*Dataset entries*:
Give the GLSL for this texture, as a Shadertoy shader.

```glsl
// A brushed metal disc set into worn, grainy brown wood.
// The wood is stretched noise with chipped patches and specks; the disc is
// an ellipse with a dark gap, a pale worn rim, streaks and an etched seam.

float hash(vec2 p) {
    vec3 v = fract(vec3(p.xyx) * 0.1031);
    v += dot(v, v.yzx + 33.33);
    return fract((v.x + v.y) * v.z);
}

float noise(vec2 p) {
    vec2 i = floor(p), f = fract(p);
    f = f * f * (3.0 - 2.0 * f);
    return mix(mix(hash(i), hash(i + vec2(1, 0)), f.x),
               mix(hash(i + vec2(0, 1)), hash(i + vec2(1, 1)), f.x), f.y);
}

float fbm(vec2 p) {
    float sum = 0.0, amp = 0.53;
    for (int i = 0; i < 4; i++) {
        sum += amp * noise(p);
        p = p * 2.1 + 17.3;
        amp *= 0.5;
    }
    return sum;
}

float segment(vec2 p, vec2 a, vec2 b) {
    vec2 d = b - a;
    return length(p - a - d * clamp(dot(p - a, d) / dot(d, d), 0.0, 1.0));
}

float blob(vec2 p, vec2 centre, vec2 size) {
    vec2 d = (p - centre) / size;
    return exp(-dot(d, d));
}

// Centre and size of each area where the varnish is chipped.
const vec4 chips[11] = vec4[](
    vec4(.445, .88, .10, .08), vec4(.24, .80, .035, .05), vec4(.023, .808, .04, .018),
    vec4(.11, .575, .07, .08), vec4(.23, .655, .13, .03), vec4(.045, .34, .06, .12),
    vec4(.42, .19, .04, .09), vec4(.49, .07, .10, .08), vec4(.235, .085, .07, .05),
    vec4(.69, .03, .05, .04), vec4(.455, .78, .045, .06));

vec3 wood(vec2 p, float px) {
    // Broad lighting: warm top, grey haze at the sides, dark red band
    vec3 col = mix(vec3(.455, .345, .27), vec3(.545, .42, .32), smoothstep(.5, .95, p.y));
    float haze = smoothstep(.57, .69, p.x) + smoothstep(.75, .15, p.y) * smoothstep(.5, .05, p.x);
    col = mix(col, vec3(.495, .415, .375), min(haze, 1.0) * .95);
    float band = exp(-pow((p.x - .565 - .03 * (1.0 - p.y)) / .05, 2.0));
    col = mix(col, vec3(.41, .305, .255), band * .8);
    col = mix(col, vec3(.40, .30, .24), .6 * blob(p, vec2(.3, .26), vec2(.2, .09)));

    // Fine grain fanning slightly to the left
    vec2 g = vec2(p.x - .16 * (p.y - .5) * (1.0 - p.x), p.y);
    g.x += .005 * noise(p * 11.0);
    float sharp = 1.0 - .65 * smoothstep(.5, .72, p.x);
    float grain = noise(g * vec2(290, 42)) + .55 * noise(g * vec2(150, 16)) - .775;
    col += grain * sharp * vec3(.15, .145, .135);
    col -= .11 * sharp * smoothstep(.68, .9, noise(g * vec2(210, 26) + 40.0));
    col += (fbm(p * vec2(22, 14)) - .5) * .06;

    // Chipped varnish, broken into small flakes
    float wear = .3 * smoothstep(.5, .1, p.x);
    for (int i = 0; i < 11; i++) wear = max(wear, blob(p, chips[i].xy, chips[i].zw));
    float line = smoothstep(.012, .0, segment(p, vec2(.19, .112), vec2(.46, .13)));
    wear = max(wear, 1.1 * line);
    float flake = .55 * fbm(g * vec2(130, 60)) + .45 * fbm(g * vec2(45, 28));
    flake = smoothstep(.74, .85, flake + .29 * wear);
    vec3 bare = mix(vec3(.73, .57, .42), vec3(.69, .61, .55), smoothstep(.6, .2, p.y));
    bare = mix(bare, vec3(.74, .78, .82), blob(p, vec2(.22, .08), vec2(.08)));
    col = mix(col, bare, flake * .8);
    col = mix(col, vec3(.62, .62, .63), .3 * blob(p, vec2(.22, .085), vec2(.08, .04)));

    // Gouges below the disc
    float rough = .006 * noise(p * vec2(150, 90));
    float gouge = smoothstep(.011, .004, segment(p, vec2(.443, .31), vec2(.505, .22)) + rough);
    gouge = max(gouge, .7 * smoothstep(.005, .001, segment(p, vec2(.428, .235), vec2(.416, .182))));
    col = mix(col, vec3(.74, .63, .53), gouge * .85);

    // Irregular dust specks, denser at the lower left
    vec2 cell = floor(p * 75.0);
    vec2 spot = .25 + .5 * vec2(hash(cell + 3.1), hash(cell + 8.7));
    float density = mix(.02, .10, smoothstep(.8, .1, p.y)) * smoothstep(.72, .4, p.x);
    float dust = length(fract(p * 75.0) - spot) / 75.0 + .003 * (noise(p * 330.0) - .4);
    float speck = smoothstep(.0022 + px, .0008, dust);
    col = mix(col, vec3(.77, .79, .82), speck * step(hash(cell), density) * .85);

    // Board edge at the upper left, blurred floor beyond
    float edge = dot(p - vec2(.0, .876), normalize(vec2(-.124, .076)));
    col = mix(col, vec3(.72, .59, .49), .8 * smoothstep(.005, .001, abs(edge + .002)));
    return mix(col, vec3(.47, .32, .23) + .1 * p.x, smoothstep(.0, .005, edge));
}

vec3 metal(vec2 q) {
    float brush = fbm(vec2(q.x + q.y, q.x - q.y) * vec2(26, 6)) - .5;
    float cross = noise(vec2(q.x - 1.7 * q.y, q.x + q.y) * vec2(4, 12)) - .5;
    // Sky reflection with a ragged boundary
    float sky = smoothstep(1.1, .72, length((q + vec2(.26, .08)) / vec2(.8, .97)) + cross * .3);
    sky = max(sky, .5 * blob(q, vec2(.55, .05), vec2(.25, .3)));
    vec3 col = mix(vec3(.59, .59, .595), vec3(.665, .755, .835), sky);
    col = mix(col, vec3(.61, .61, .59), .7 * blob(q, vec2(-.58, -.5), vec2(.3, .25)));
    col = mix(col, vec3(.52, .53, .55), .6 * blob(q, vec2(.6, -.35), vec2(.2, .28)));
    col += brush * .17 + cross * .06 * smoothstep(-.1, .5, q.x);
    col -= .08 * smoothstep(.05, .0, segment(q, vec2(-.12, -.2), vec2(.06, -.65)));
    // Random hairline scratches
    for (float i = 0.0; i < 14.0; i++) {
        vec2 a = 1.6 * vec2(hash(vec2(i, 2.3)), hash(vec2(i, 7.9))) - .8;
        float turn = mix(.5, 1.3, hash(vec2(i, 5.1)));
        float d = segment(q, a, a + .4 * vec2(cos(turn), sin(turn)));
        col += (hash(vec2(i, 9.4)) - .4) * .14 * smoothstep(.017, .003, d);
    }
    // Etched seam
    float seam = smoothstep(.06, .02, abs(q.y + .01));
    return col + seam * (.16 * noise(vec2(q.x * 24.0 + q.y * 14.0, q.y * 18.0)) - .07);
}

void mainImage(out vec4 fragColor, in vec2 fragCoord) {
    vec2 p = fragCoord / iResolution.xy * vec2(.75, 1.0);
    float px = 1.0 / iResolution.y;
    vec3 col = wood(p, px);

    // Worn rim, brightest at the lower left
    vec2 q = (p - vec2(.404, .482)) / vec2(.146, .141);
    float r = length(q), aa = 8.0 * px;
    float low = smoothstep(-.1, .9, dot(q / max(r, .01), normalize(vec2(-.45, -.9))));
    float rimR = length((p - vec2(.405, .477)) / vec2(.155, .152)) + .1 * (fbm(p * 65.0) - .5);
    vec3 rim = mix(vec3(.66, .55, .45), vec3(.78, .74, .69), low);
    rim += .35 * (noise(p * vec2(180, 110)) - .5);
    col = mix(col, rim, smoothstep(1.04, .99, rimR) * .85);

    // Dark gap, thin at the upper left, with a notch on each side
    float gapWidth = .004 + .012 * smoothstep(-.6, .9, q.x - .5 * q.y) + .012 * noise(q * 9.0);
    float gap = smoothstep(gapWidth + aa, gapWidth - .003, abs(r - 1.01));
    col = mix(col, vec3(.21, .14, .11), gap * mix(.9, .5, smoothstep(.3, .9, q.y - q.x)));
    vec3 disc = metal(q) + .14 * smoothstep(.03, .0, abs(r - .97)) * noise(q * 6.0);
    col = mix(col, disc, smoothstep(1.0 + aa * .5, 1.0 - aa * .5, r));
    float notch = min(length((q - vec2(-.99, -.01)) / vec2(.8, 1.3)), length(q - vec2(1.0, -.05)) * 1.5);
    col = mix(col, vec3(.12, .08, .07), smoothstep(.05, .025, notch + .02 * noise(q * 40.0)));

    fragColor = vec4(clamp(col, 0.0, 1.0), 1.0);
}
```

*Your assignment*:
Which lines above hold the string "segment"? Copy each of them.

*Answer section*:
float segment(vec2 p, vec2 a, vec2 b) {
    float line = smoothstep(.012, .0, segment(p, vec2(.19, .112), vec2(.46, .13)));
    float gouge = smoothstep(.011, .004, segment(p, vec2(.443, .31), vec2(.505, .22)) + rough);
    gouge = max(gouge, .7 * smoothstep(.005, .001, segment(p, vec2(.428, .235), vec2(.416, .182))));
    col -= .08 * smoothstep(.05, .0, segment(q, vec2(-.12, -.2), vec2(.06, -.65)));
        float d = segment(q, a, a + .4 * vec2(cos(turn), sin(turn)));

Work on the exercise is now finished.